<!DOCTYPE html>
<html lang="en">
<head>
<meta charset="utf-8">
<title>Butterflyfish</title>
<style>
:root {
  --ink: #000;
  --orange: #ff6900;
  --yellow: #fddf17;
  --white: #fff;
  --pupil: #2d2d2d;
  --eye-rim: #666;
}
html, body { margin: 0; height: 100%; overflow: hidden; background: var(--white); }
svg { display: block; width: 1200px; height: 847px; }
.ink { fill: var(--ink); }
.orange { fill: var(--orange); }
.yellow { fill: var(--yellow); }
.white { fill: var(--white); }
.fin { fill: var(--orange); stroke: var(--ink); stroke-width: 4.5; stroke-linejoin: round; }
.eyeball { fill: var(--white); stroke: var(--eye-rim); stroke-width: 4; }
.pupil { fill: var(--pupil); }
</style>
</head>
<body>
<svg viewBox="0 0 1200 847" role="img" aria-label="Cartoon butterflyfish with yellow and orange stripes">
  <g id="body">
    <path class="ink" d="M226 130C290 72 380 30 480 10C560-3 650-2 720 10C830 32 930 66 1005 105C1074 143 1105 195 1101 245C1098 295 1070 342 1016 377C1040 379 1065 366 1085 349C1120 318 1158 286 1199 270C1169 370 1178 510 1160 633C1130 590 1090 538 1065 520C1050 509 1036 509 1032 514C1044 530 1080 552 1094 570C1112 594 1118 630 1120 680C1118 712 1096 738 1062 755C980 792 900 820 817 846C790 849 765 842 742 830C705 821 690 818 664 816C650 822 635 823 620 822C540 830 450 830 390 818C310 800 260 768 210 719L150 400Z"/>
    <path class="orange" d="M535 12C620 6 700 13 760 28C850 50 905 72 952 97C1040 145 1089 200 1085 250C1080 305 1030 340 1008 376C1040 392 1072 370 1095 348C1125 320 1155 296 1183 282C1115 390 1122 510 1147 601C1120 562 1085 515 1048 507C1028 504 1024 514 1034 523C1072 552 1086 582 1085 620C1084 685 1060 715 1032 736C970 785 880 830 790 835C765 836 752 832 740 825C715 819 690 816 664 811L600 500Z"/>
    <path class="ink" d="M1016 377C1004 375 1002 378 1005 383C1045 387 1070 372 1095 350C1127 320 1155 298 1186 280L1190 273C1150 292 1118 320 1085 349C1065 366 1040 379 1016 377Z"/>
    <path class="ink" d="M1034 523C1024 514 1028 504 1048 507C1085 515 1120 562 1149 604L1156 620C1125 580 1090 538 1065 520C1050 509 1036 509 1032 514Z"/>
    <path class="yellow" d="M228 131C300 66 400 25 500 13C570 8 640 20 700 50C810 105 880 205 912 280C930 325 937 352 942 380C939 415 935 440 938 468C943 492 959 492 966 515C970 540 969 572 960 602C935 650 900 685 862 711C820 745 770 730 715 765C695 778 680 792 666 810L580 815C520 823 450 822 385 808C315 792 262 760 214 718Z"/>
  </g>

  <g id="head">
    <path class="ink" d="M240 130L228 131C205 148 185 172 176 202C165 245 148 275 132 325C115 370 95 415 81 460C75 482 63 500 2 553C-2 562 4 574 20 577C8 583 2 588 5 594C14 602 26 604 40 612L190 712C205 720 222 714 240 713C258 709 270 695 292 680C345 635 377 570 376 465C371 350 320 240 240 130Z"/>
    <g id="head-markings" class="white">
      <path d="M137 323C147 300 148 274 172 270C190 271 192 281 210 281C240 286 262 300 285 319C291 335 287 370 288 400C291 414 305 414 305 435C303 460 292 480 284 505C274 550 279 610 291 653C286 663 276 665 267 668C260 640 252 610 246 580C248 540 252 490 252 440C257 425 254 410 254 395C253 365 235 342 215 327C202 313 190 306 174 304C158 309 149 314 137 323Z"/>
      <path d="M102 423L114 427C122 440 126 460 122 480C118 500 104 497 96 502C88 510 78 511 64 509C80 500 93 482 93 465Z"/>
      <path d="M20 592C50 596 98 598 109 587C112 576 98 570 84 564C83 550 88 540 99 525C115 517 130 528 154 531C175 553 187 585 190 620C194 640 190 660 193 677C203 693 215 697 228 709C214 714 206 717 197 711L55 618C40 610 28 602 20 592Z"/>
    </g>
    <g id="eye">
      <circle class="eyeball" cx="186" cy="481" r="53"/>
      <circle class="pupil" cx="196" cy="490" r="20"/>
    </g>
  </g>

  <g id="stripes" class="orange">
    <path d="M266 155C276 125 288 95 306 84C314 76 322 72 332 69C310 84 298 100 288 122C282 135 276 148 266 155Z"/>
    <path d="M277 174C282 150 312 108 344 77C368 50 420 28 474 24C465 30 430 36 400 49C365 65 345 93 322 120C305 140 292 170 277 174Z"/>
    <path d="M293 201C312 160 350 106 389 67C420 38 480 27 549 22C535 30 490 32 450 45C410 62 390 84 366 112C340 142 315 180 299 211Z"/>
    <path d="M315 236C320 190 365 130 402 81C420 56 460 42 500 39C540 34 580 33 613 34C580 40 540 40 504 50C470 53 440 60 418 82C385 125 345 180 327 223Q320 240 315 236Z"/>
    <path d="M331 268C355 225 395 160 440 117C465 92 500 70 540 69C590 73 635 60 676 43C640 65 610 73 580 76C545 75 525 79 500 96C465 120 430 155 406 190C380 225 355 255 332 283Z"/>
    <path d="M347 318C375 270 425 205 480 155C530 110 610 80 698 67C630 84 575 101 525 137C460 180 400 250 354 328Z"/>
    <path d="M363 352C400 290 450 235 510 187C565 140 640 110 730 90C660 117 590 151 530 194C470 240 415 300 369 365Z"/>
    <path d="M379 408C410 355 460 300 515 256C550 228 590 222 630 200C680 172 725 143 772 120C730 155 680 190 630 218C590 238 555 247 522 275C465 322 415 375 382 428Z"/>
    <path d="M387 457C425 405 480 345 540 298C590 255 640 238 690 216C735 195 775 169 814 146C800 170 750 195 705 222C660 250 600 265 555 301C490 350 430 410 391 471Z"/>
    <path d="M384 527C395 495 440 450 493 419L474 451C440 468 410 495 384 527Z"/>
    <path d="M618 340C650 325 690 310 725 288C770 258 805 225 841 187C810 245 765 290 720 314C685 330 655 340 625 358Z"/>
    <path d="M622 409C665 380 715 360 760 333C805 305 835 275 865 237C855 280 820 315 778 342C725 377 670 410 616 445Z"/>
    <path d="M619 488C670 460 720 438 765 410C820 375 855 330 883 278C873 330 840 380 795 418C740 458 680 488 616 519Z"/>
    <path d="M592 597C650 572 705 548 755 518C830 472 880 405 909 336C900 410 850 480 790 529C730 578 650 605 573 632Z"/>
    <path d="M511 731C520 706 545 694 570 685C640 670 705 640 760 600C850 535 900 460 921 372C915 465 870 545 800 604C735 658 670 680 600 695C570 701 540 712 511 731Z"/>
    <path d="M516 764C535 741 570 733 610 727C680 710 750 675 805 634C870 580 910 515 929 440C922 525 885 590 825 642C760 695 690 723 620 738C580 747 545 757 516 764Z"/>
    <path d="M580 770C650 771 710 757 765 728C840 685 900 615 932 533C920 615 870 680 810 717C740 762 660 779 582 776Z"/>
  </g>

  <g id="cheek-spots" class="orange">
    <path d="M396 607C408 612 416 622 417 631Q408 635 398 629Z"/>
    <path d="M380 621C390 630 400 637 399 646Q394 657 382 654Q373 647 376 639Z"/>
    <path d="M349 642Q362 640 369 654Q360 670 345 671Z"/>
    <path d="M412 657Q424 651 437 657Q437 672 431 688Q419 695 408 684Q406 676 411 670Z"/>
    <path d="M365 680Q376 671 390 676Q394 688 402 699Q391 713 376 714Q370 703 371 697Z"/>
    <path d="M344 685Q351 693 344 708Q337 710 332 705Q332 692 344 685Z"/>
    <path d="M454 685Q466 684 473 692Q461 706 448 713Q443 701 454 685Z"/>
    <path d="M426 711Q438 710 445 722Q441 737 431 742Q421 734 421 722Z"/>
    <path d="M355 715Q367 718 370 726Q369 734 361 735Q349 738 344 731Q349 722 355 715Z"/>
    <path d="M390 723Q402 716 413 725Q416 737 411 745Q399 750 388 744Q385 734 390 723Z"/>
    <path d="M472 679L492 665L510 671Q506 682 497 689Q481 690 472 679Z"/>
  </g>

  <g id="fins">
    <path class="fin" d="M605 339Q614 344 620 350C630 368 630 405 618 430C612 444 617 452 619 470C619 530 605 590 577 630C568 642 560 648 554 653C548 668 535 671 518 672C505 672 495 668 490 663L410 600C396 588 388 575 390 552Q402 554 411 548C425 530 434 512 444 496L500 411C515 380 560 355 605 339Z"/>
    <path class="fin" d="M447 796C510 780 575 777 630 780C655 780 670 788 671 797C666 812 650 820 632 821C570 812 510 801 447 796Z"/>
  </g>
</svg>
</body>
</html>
====================
**TASK:** Report how many lines in these entries contain "white". Answer with the number only.

**SOLUTION:** 5